Hurdle three- doubt. As soon as I made it to the end of the aisle, I halted. Like a crazed woman I made an instant U-turn back to the butter display cabinet, removed the product from my trolley and placed it back on the shelf. I allowed the mental battle to play itself out in my head, grabbed it again, put it back in my trolley and walked off.
Eventually I managed to purchase the full fat unsalted package of butter, but as you have just read, the process was long, challenging and exhausting. But I did it!
The actual baking activity itself was also demanding, but I found it pleasurable. I don’t know if it was the wonderfully refreshing scent of the lemon, or the pride in knowing that I was defying everything my illness wanted me to experience, but I was enjoying myself. Chatting to my Gran as I coated the oats with the melted concoction of butter sugar and lemon curd, I was reminded of those precious childhood memories and felt comforted. Placing the tray in the oven I was content in the knowledge that I had followed the recipe to a T. Not a substitute in sight or a gram missed. I felt like it was mission accomplished, but I knew that the hard part was going to be consuming a piece.
So far I had disobeyed the needs of my Anorexia by firstly acknowledging that I wanted to bake, secondly choosing the lemon drizzle flapjack recipe, thirdly shopping for the ingredients, and then actually baking the product itself. I had taken responsibility for my desires and actions, and up to this point, handled a manageable level of distress. But I was not quite sure how I was going to react mentally to eating the product, or if I would even get as far as getting it on a plate in front of me.

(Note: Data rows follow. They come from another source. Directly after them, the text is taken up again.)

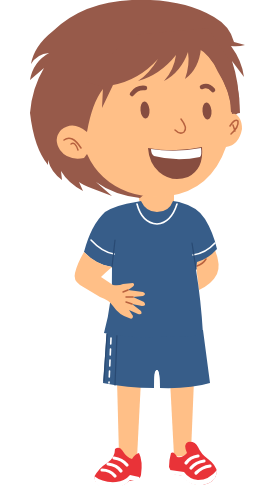
<!DOCTYPE html>
<html lang="en">
<head>
<meta charset="utf-8">
<title>Smiling boy</title>
<style>
:root {
  --paper: #ffffff;
  --skin: #ffbf87;
  --skin-line: #b8623f;
  --hair: #975a4a;
  --feature: #874d40;
  --cloth: #375d89;
  --cloth-line: #294a73;
  --shoe: #e93338;
}
html, body { margin: 0; background: var(--paper); overflow: hidden; }
.boy { display: block; width: 277px; height: 500px; }
.skin { fill: var(--skin); }
.hair { fill: var(--hair); }
.feature { fill: var(--feature); }
.cloth { fill: var(--cloth); }
.shoe { fill: var(--shoe); }
.white { fill: var(--paper); }
.line { fill: none; stroke-linecap: round; stroke-linejoin: round; }
.skin-line { stroke: var(--skin-line); stroke-width: 1.5; }
.brow { stroke: var(--feature); stroke-width: 4.5; }
.trim { stroke: var(--paper); stroke-width: 1.6; }
.seam { stroke: var(--cloth-line); stroke-width: 1.2; }
.lace { stroke: var(--paper); stroke-width: 3.2; }
</style>
</head>
<body>
<svg class="boy" viewBox="0 0 277 500" role="img" aria-label="Smiling boy in a blue shirt and shorts with red shoes">
  <g id="legs" class="skin">
    <path d="M117 380H141L137 458Q127 462 119 455Z"/>
    <path d="M170 380H194L191 452Q183 458 174 456Z"/>
  </g>

  <g id="shoes">
    <path class="shoe" d="M115 449Q119 446 122 450Q127 458 132 459Q135 454 139 453Q143 461 141 475Q140 480 134 480L129 481Q120 489 108 488Q96 487 94 477Q99 468 107 463Q115 458 115 449Z"/>
    <path class="white" d="M94 476Q103 483 116 482Q125 481 130 475L139 477L140 480H130Q121 490 108 489Q95 488 94 476Z"/>
    <path class="line lace" d="M114 458Q122 459 127 465M108 464Q117 465 121 471M102 470Q110 470 115 476"/>
    <path class="shoe" d="M171 453Q174 451 177 457Q183 458 187 453Q183 444 188 442Q195 441 198 447Q201 454 208 459Q216 465 217 472Q215 483 203 485Q190 486 183 476L174 474Q170 471 169 467Q169 460 171 453Z"/>
    <path class="white" d="M217 470Q209 480 198 480Q189 479 184 472L170 470L171 474L182 476Q190 487 203 485Q217 482 217 470Z"/>
    <path class="line lace" d="M186 463Q190 457 198 456M191 468Q196 462 204 461M196 473Q202 467 210 466"/>
  </g>

  <g id="far-arm">
    <path class="skin" d="M197 257L215 250Q221 265 217 274Q212 284 199 290L196 265Z"/>
    <path class="line skin-line" d="M197 266Q203 264 206 259"/>
  </g>

  <g id="shorts">
    <path class="cloth" d="M107 329L203 330L210 383Q190 389 160 388Q160 371 157 370Q154 370 154 388Q127 388 103 383Z"/>
    <path class="line seam" d="M117 334L115 385M107 334L104 381"/>
    <path class="line trim" stroke-dasharray="6 5" d="M111 338L109 383"/>
    <path class="white" d="M155 388Q153 370 157 370Q160 370 159 388Z"/>
  </g>

  <path id="neck" class="skin" d="M138 192H174V206Q169 216 156 216Q143 216 140 206Z"/>

  <g id="shirt">
    <path class="cloth" d="M136 202L141 201Q146 212 157 212Q169 212 173 201L179 202Q198 207 205 219Q213 232 217 249Q208 259 197 262L196 270Q201 300 203 334Q190 338 174 336Q136 340 104 333Q113 300 112 267Q96 265 84 252Q91 225 105 212Q116 205 136 202Z"/>
    <path class="line trim" d="M137 204Q142 223 157 224Q171 223 177 204M91 240Q102 252 114 254M193 255Q206 253 215 243"/>
    <path class="line seam" d="M115 240L112 267M192 243L196 269"/>
  </g>

  <g id="near-arm">
    <path class="skin" d="M84 252Q97 265 112 267Q105 273 101 277L113 285Q119 286 123 284L133 283Q136 285 131 288L128 290L143 292Q147 294 143 296L133 297L144 302Q147 306 142 306L132 304L141 311Q143 315 138 314L129 310L133 316Q133 320 129 318Q119 315 113 306Q109 300 100 297L80 285Q73 280 75 273Q77 264 84 252Z"/>
    <path class="line skin-line" d="M128 290L123 292M133 297L126 297M132 304L126 302"/>
  </g>

  <g id="head">
    <path class="hair" d="M30 113Q32 88 44 68L30 80Q33 62 49 53Q37 54 31 64Q34 46 53 31Q83 2 132 0Q182 -2 214 17Q230 26 234 42L245 45Q238 47 231 46Q242 61 244 77L232 61Q240 85 239 112L140 198Q114 195 96 182L112 196L91 188Q83 185 79 182L83 191Q68 183 61 171L62 180Q51 172 48 160L48 165Q34 148 30 113Z"/>
    <path class="skin" d="M103 89Q92 103 87 132Q73 120 61 130Q53 139 60 150Q68 161 84 158L87 154Q99 181 128 192Q145 198 169 196Q211 190 226 147Q239 145 242 129Q242 115 231 112Q231 92 218 72Q211 55 196 47L134 59Z"/>
    <path class="hair" d="M85 82L103 87L102 108L113 85Q139 80 158 59Q149 74 138 81Q160 75 176 55Q174 70 164 81Q181 72 188 52Q190 65 185 79Q199 69 201 48Q217 64 224 83Q231 97 232 114L240 113Q240 82 228 58L208 28L130 35Z"/>
    <path class="line skin-line" d="M64 140Q72 134 81 148M71 144Q75 141 78 150M230 126Q235 118 238 121Q239 127 231 134M233 125L235 131"/>
    <path class="line brow" d="M132 94Q137 87 145 88M202 87Q208 84 213 90"/>
    <ellipse class="feature" cx="145" cy="110" rx="4.5" ry="8.5" transform="rotate(-5 145 110)"/>
    <ellipse class="feature" cx="207" cy="111" rx="4.5" ry="8.5" transform="rotate(-5 207 111)"/>
    <path class="line skin-line" d="M181 119Q188 128 184 132Q180 135 175 130"/>
    <path class="feature" d="M148 148Q175 153 202 147Q204 169 188 177Q172 183 159 172Q149 163 148 148Z"/>
    <path class="white" d="M151 149Q175 153 201 148Q202 155 200 157Q177 162 154 156Q151 154 151 149Z"/>
  </g>
</svg>
</body>
</html>
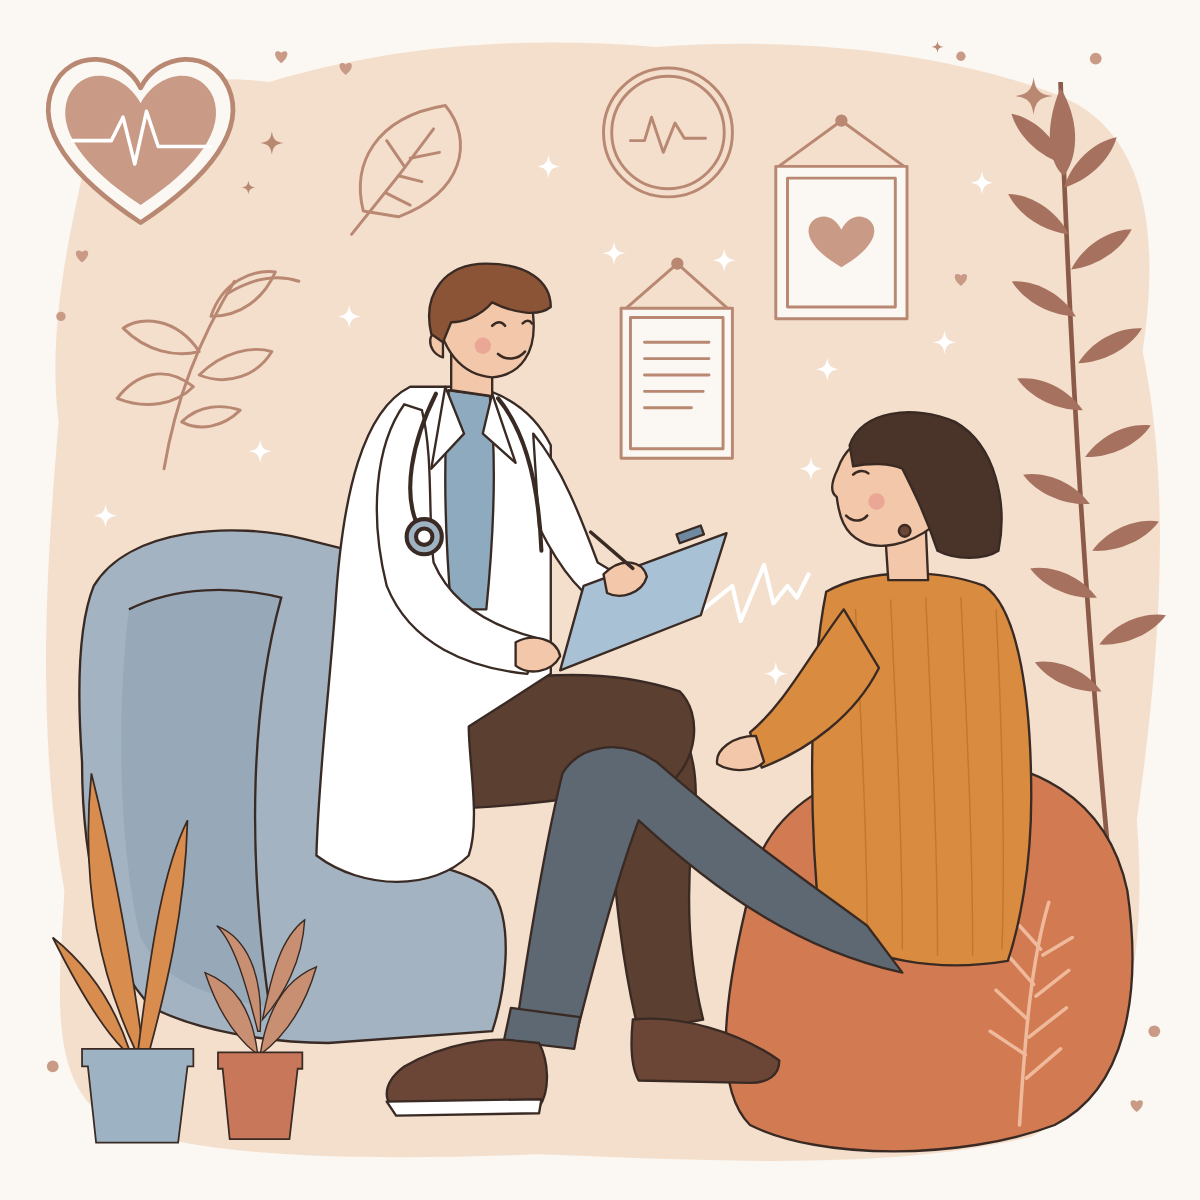
<!DOCTYPE html>
<html lang="en">
<head>
<meta charset="utf-8">
<title>A Caring Consultation</title>
<style>
  :root {
    --paper: #fbf7f2;
    --blob: #f3dfcc;
    --line: #b98872;
    --heart: #c99b86;
    --fern: #a6715f;
    --fern-dark: #8c5a49;
    --chair: #a3b3c1;
    --chair-shade: #8ea0b0;
    --beanbag: #d27b52;
    --beanbag-shade: #bd6a44;
    --sweater: #d98b3f;
    --jeans: #5e6873;
    --pants: #5b3f31;
    --coat: #ffffff;
    --shirt: #8eaabf;
    --skin: #f3c7a9;
    --blush: #e79a8d;
    --hair-doctor: #8b5436;
    --hair-patient: #4a3329;
    --shoe: #6b4637;
    --ink: #3a2a24;
    --pot-blue: #9db2c3;
    --pot-clay: #c8775a;
    --leaf-orange: #d88d4e;
  }
  html, body { margin: 0; padding: 0; overflow: hidden; background: var(--paper); }
  .canvas { width: 1200px; height: 1200px; display: block; }
</style>
</head>
<body>
<svg class="canvas" viewBox="0 0 1024 1024" xmlns="http://www.w3.org/2000/svg" role="img" aria-label="A doctor taking notes while talking with a patient in a cozy room">
  <defs>
    <path id="sparkle" d="M0 -10 C1 -3 3 -1 10 0 C3 1 1 3 0 10 C-1 3 -3 1 -10 0 C-3 -1 -1 -3 0 -10 Z"/>
    <path id="small-heart" d="M0 4 C-8 -2 -6 -9 0 -5 C6 -9 8 -2 0 4 Z"/>
    <path id="fern-leaf" d="M0 0 C-18 -12 -44 -14 -62 -4 C-44 8 -18 8 0 0 Z"/>
    <path id="outline-leaf" d="M0 0 C10 -18 30 -24 44 -22 C40 -8 22 4 0 0 Z"/>
  </defs>

  <rect class="backdrop" width="1024" height="1024" fill="var(--paper)"/>
  <path class="backdrop-blob" fill="var(--blob)" d="M70 150 C70 80 150 60 230 70 C330 40 440 30 560 40 C700 30 820 50 900 80 C980 110 990 200 975 300 C1000 420 990 560 970 700 C980 820 960 930 880 970 C760 1000 600 990 460 985 C320 990 180 990 100 960 C40 930 50 850 55 760 C30 620 40 480 50 360 C40 280 60 200 70 150 Z"/>

  <g class="wall-decor" fill="none" stroke="var(--line)" stroke-width="2.5" stroke-linecap="round" stroke-linejoin="round">
    <g class="heartbeat-heart">
      <path d="M120 190 C60 150 30 110 45 75 C60 40 105 45 120 75 C135 45 180 40 195 75 C210 110 180 150 120 190 Z" fill="var(--paper)" stroke-width="4"/>
      <path d="M120 175 C70 142 48 110 58 83 C70 56 104 60 120 88 C136 60 170 56 182 83 C192 110 170 142 120 175 Z" fill="var(--heart)" stroke="none"/>
      <path d="M62 120 H95 L105 100 L115 140 L125 95 L135 125 H180" stroke="#fff" stroke-width="3"/>
    </g>
    <g class="hanging-leaf">
      <path d="M310 180 C300 140 320 100 380 90 C405 120 395 165 340 185 Z"/>
      <path d="M300 200 L340 150 L370 110"/>
      <path d="M340 150 L360 155 M350 135 L375 130 M330 165 L350 175 M345 142 L330 120"/>
    </g>
    <g class="pulse-badge">
      <circle cx="570" cy="113" r="55"/>
      <circle cx="570" cy="113" r="48"/>
      <path d="M538 120 L550 120 L556 100 L566 130 L576 105 L584 118 L602 118"/>
    </g>
    <g class="framed-heart">
      <path d="M663 143 L718 103 L773 143"/>
      <circle cx="718" cy="103" r="4" fill="var(--line)"/>
      <rect x="662" y="142" width="112" height="130" fill="var(--paper)"/>
      <rect x="672" y="152" width="92" height="110"/>
      <path d="M718 228 C690 212 685 196 694 188 C703 181 713 186 718 196 C723 186 733 181 742 188 C751 196 746 212 718 228 Z" fill="var(--heart)" stroke="none"/>
    </g>
    <g class="framed-chart">
      <path d="M532 265 L578 225 L623 265"/>
      <circle cx="578" cy="225" r="4" fill="var(--line)"/>
      <rect x="530" y="263" width="95" height="128" fill="var(--paper)"/>
      <rect x="538" y="271" width="79" height="112"/>
      <path d="M550 292 H605 M550 306 H605 M550 320 H605 M550 334 H600 M550 348 H590"/>
    </g>
    <g class="sketched-branch">
      <path d="M140 400 C150 340 170 290 200 240"/>
      <path d="M170 300 C150 270 120 270 105 280 C125 300 150 305 170 300 Z"/>
      <path d="M165 330 C140 310 115 320 100 340 C125 350 150 345 165 330 Z"/>
      <path d="M180 270 C190 240 215 230 235 232 C225 255 205 270 180 270 Z"/>
      <path d="M170 320 C190 300 215 295 232 300 C220 320 195 330 170 320 Z"/>
      <path d="M155 360 C170 345 190 345 205 350 C190 365 170 368 155 360 Z"/>
      <path d="M195 250 C220 235 240 235 255 240"/>
    </g>
    <g class="pulse-mark" stroke="#fff" stroke-width="3.5">
      <path d="M600 520 L625 500 L632 530 L652 482 L660 515 L672 500 L680 510 L690 490"/>
    </g>
  </g>

  <g class="sparkles">
    <use href="#sparkle" x="468" y="142" fill="#fff"/>
    <use href="#sparkle" x="882" y="82" fill="var(--line)" transform="translate(882 82) scale(1.6) translate(-882 -82)"/>
    <use href="#sparkle" x="706" y="315" fill="#fff"/>
    <use href="#sparkle" x="806" y="292" fill="#fff"/>
    <use href="#sparkle" x="838" y="156" fill="#fff"/>
    <use href="#sparkle" x="232" y="122" fill="var(--line)"/>
    <use href="#sparkle" x="212" y="160" fill="var(--line)" transform="translate(212 160) scale(0.6) translate(-212 -160)"/>
    <use href="#sparkle" x="222" y="385" fill="#fff"/>
    <use href="#sparkle" x="90" y="440" fill="#fff"/>
    <use href="#sparkle" x="298" y="270" fill="#fff"/>
    <use href="#sparkle" x="662" y="575" fill="#fff"/>
    <use href="#sparkle" x="692" y="400" fill="#fff"/>
    <use href="#sparkle" x="618" y="222" fill="#fff"/>
    <use href="#sparkle" x="524" y="216" fill="#fff"/>
    <use href="#sparkle" x="800" y="40" fill="var(--line)" transform="translate(800 40) scale(0.5) translate(-800 -40)"/>
  </g>

  <g class="tiny-hearts" fill="var(--heart)">
    <use href="#small-heart" x="240" y="50"/>
    <use href="#small-heart" x="295" y="60"/>
    <use href="#small-heart" x="70" y="220"/>
    <use href="#small-heart" x="970" y="945"/>
    <use href="#small-heart" x="820" y="240"/>
    <circle cx="820" cy="48" r="4"/>
    <circle cx="935" cy="50" r="5"/>
    <circle cx="52" cy="270" r="4"/>
    <circle cx="45" cy="910" r="5"/>
    <circle cx="985" cy="880" r="5"/>
  </g>

  <g class="tall-fern">
    <path d="M945 720 C930 560 915 360 905 70" fill="none" stroke="var(--fern-dark)" stroke-width="4"/>
    <g fill="var(--fern)">
      <use href="#fern-leaf" transform="translate(908 140) rotate(40)"/>
      <use href="#fern-leaf" transform="translate(912 200) rotate(30)"/>
      <use href="#fern-leaf" transform="translate(918 270) rotate(25)"/>
      <use href="#fern-leaf" transform="translate(924 350) rotate(22)"/>
      <use href="#fern-leaf" transform="translate(930 430) rotate(20)"/>
      <use href="#fern-leaf" transform="translate(936 510) rotate(20)"/>
      <use href="#fern-leaf" transform="translate(940 590) rotate(20)"/>
      <use href="#fern-leaf" transform="translate(908 160) rotate(140) scale(1 -1)"/>
      <use href="#fern-leaf" transform="translate(914 230) rotate(150) scale(1 -1)"/>
      <use href="#fern-leaf" transform="translate(920 310) rotate(155) scale(1 -1)"/>
      <use href="#fern-leaf" transform="translate(926 390) rotate(158) scale(1 -1)"/>
      <use href="#fern-leaf" transform="translate(932 470) rotate(160) scale(1 -1)"/>
      <use href="#fern-leaf" transform="translate(938 550) rotate(160) scale(1 -1)"/>
      <path d="M905 75 C890 110 895 140 908 150 C922 130 920 100 905 75 Z"/>
    </g>
  </g>

  <g class="armchair">
    <path fill="var(--chair)" stroke="var(--ink)" stroke-width="2" d="M80 500 C110 450 200 445 260 460 L300 470 L290 720 C330 730 400 740 420 760 C440 790 430 850 420 880 L280 890 C230 890 170 880 130 860 C90 820 70 740 70 650 C65 580 68 530 80 500 Z"/>
    <path fill="var(--chair-shade)" d="M110 520 C150 500 200 500 240 510 C215 600 210 720 230 860 C180 850 140 840 120 800 C100 720 100 600 110 520 Z" opacity="0.55"/>
    <path fill="none" stroke="var(--ink)" stroke-width="2" d="M110 520 C150 500 200 500 240 510 C215 600 210 720 230 860"/>
  </g>

  <g class="beanbag">
    <path fill="var(--beanbag)" stroke="var(--ink)" stroke-width="2" d="M640 760 C650 690 720 650 800 648 C880 645 945 680 962 760 C975 850 960 930 900 960 C820 990 700 990 640 960 C610 930 615 860 640 760 Z"/>
    <g fill="none" stroke="#efb99b" stroke-width="3" stroke-linecap="round">
      <path d="M870 960 C875 880 880 820 895 770"/>
      <path d="M875 900 L845 880 M877 870 L850 845 M882 840 L860 815 M888 810 L870 790 M876 920 L905 895 M878 885 L910 860 M884 850 L912 828 M890 815 L915 800"/>
    </g>
  </g>

  <g class="potted-plants">
    <g class="tall-plant" fill="var(--leaf-orange)" stroke="var(--ink)" stroke-width="1.5">
      <path d="M115 895 C80 820 70 740 78 660 C98 740 112 820 122 895 Z"/>
      <path d="M118 895 C130 800 140 740 160 700 C158 780 140 850 128 895 Z"/>
      <path d="M110 895 C95 850 70 820 45 800 C70 850 90 880 105 895 Z"/>
    </g>
    <path class="blue-pot" fill="var(--pot-blue)" stroke="var(--ink)" stroke-width="1.5" d="M70 895 H165 V910 H160 L152 975 H82 L75 910 H70 Z"/>
    <g class="small-plant" fill="#c98f72" stroke="var(--ink)" stroke-width="1.2">
      <path d="M220 900 C215 860 200 840 175 830 C185 860 200 885 220 900 Z"/>
      <path d="M222 900 C228 860 245 835 270 825 C260 860 242 885 222 900 Z"/>
      <path d="M220 880 C210 840 200 805 185 790 C210 800 225 830 222 880 Z"/>
      <path d="M224 870 C232 830 240 800 260 785 C258 820 242 850 224 870 Z"/>
    </g>
    <path class="clay-pot" fill="var(--pot-clay)" stroke="var(--ink)" stroke-width="1.5" d="M186 898 H258 V912 H254 L247 972 H196 L190 912 H186 Z"/>
  </g>

  <g class="doctor" stroke="var(--ink)" stroke-width="2" stroke-linejoin="round" stroke-linecap="round">
    <path class="doctor-back-leg" fill="var(--pants)" d="M560 600 C590 620 600 660 590 720 C585 780 590 830 600 870 L545 880 C530 820 525 760 520 700 Z"/>
    <path class="doctor-shoe" fill="var(--shoe)" d="M540 870 C580 866 630 880 665 905 C665 918 655 924 640 924 L545 922 C538 910 538 890 540 870 Z"/>
    <path class="doctor-thigh" fill="var(--pants)" d="M370 600 C430 570 520 570 580 590 C600 610 595 650 570 670 C500 680 430 690 380 690 Z"/>
    <path class="doctor-coat" fill="var(--coat)" d="M350 330 C310 350 292 420 286 520 C280 600 272 660 270 730 C310 760 370 760 400 730 C410 700 400 650 400 620 L470 575 L470 380 C455 350 430 336 405 330 Z"/>
    <path class="doctor-shirt" fill="var(--shirt)" d="M383 333 L418 338 C425 400 420 470 415 520 L385 520 C380 460 378 390 383 333 Z"/>
    <path class="doctor-collar" fill="var(--coat)" d="M380 330 L368 400 L396 370 Z M420 336 L440 395 L412 370 Z"/>
    <path class="doctor-near-arm" fill="var(--coat)" d="M345 345 C320 380 315 440 330 500 C350 550 400 570 450 575 L460 545 C420 535 385 515 370 480 C365 440 370 390 360 350 Z"/>
    <path class="doctor-far-arm" fill="var(--coat)" d="M455 370 C480 400 495 440 510 480 L535 495 L520 520 C495 510 475 480 460 450 Z"/>
    <path class="clipboard" fill="#a9c1d4" d="M478 572 L498 500 L620 455 L598 525 Z"/>
    <rect fill="#6f8aa0" x="578" y="452" width="22" height="8" transform="rotate(-20 589 456)"/>
    <path class="doctor-hand" fill="var(--skin)" d="M515 490 C530 475 548 478 552 492 C548 506 530 512 518 506 Z"/>
    <path class="pen" fill="none" stroke-width="3" d="M540 485 L504 454"/>
    <path class="doctor-lower-hand" fill="var(--skin)" d="M440 548 C455 540 475 545 478 560 C470 575 450 576 440 568 Z"/>
    <g class="stethoscope" fill="none" stroke-width="3.5">
      <path d="M372 336 C350 380 345 420 355 445"/>
      <path d="M425 340 C450 370 460 420 462 470"/>
      <circle cx="362" cy="458" r="15" fill="#9fb3c3"/>
      <circle cx="362" cy="458" r="7" fill="#fff"/>
    </g>
    <path class="doctor-neck" fill="var(--skin)" d="M385 300 L420 300 L420 338 L385 333 Z"/>
    <path class="doctor-face" fill="var(--skin)" d="M372 260 C375 300 395 320 420 322 C445 320 458 300 455 270 C455 250 440 240 410 240 C390 240 372 245 372 260 Z"/>
    <path class="doctor-ear" fill="var(--skin)" d="M378 285 C365 278 362 300 378 305 Z"/>
    <path class="doctor-hair" fill="var(--hair-doctor)" d="M368 285 C360 250 380 225 415 225 C450 225 470 240 470 262 C460 270 440 268 420 258 C410 270 395 275 385 275 L378 292 Z"/>
    <g class="doctor-features" fill="none" stroke-width="2.2">
      <path d="M420 278 C424 274 428 274 431 278"/>
      <path d="M446 276 C449 273 452 273 454 276"/>
      <path d="M425 302 C432 308 442 307 448 300"/>
    </g>
    <circle cx="412" cy="295" r="7" fill="var(--blush)" stroke="none" opacity="0.7"/>
  </g>

  <g class="patient" stroke="var(--ink)" stroke-width="2" stroke-linejoin="round" stroke-linecap="round">
    <path class="patient-sweater" fill="var(--sweater)" d="M705 505 C740 485 800 485 840 500 C870 520 880 600 880 680 C880 740 870 790 860 820 C800 830 740 820 700 790 C690 700 690 580 705 505 Z"/>
    <g class="knit-lines" stroke="#c4762f" stroke-width="1.2" fill="none">
      <path d="M730 520 C735 620 740 720 740 800 M760 512 C765 620 770 720 770 810 M790 510 C795 620 800 720 800 815 M820 510 C825 620 830 720 830 815 M850 520 C855 620 858 720 855 810"/>
    </g>
    <path class="patient-leg" fill="var(--jeans)" d="M740 790 C700 760 640 720 560 650 C530 630 495 635 480 660 C470 700 455 780 440 880 L490 890 C510 810 530 740 545 700 C610 760 680 810 770 830 Z"/>
    <path class="jeans-cuff" fill="var(--jeans)" d="M436 860 L495 868 L490 895 L430 888 Z"/>
    <path class="patient-shoe" fill="var(--shoe)" d="M440 888 C420 885 380 890 345 910 C325 925 325 945 345 948 L460 945 C470 930 468 905 460 890 Z"/>
    <path class="sole" fill="#fff" d="M330 940 L462 938 L460 950 L338 952 Z"/>
    <path class="patient-arm" fill="var(--sweater)" d="M720 520 C690 560 670 600 640 625 L650 655 C690 640 730 610 750 570 Z"/>
    <path class="patient-hand" fill="var(--skin)" d="M645 628 C625 628 610 640 612 652 C625 660 645 658 652 650 Z"/>
    <path class="patient-neck" fill="var(--skin)" d="M755 450 L790 450 L792 495 L758 495 Z"/>
    <path class="patient-face" fill="var(--skin)" d="M790 380 C760 360 725 370 715 400 C710 410 708 420 714 424 C716 440 720 455 735 462 C750 470 775 465 795 450 Z"/>
    <path class="patient-hair" fill="var(--hair-patient)" d="M725 380 C735 350 780 345 815 360 C850 380 860 430 852 470 C840 478 815 478 800 470 C790 440 780 420 770 400 C760 395 742 395 728 398 Z"/>
    <circle class="earring" cx="772" cy="453" r="5" fill="var(--shoe)"/>
    <g class="patient-features" fill="none" stroke-width="2.2">
      <path d="M728 405 C732 401 738 401 741 404"/>
      <path d="M722 440 C728 446 736 445 740 440"/>
    </g>
    <circle cx="748" cy="428" r="7" fill="var(--blush)" stroke="none" opacity="0.7"/>
  </g>
</svg>
</body>
</html>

It was snack time. The flapjack had cooled and was drizzled with its citrusy icing. I made Gran and I a cup of tea, accompanied with a slice of the freshly baked produce. My initial reaction was to break it up, but I managed to overcome the need to cave into this behaviour, as I knew exactly why I wanted to do it. I took a bite, and it was absolutely delicious. I am smiling even now as I write this because it was at that point when I finally realised that now it was mission accomplished. I was well aware of what had gone into this product, and yet I still found the strength to not only eat it, but also acknowledge that I enjoyed it. I think it is important to add here that making and consuming the flapjack did not prompt me to engage in any other behaviours, particularly restriction. In fact, I even made a completely new recipe for my evening meal, which challenged even more of these stubborn rules in my head!
Now, today has been one of those exceptionally good days, and who knows what tomorrows mindset will bring. But I wanted to document this experience to prove to myself that these good days do happen, and when the do, they make the fight incredibly worthwhile. I may not have pushed the boundaries in terms of my culinary skill, but in terms of my self-belief, the bar appears to have been raised up a notch.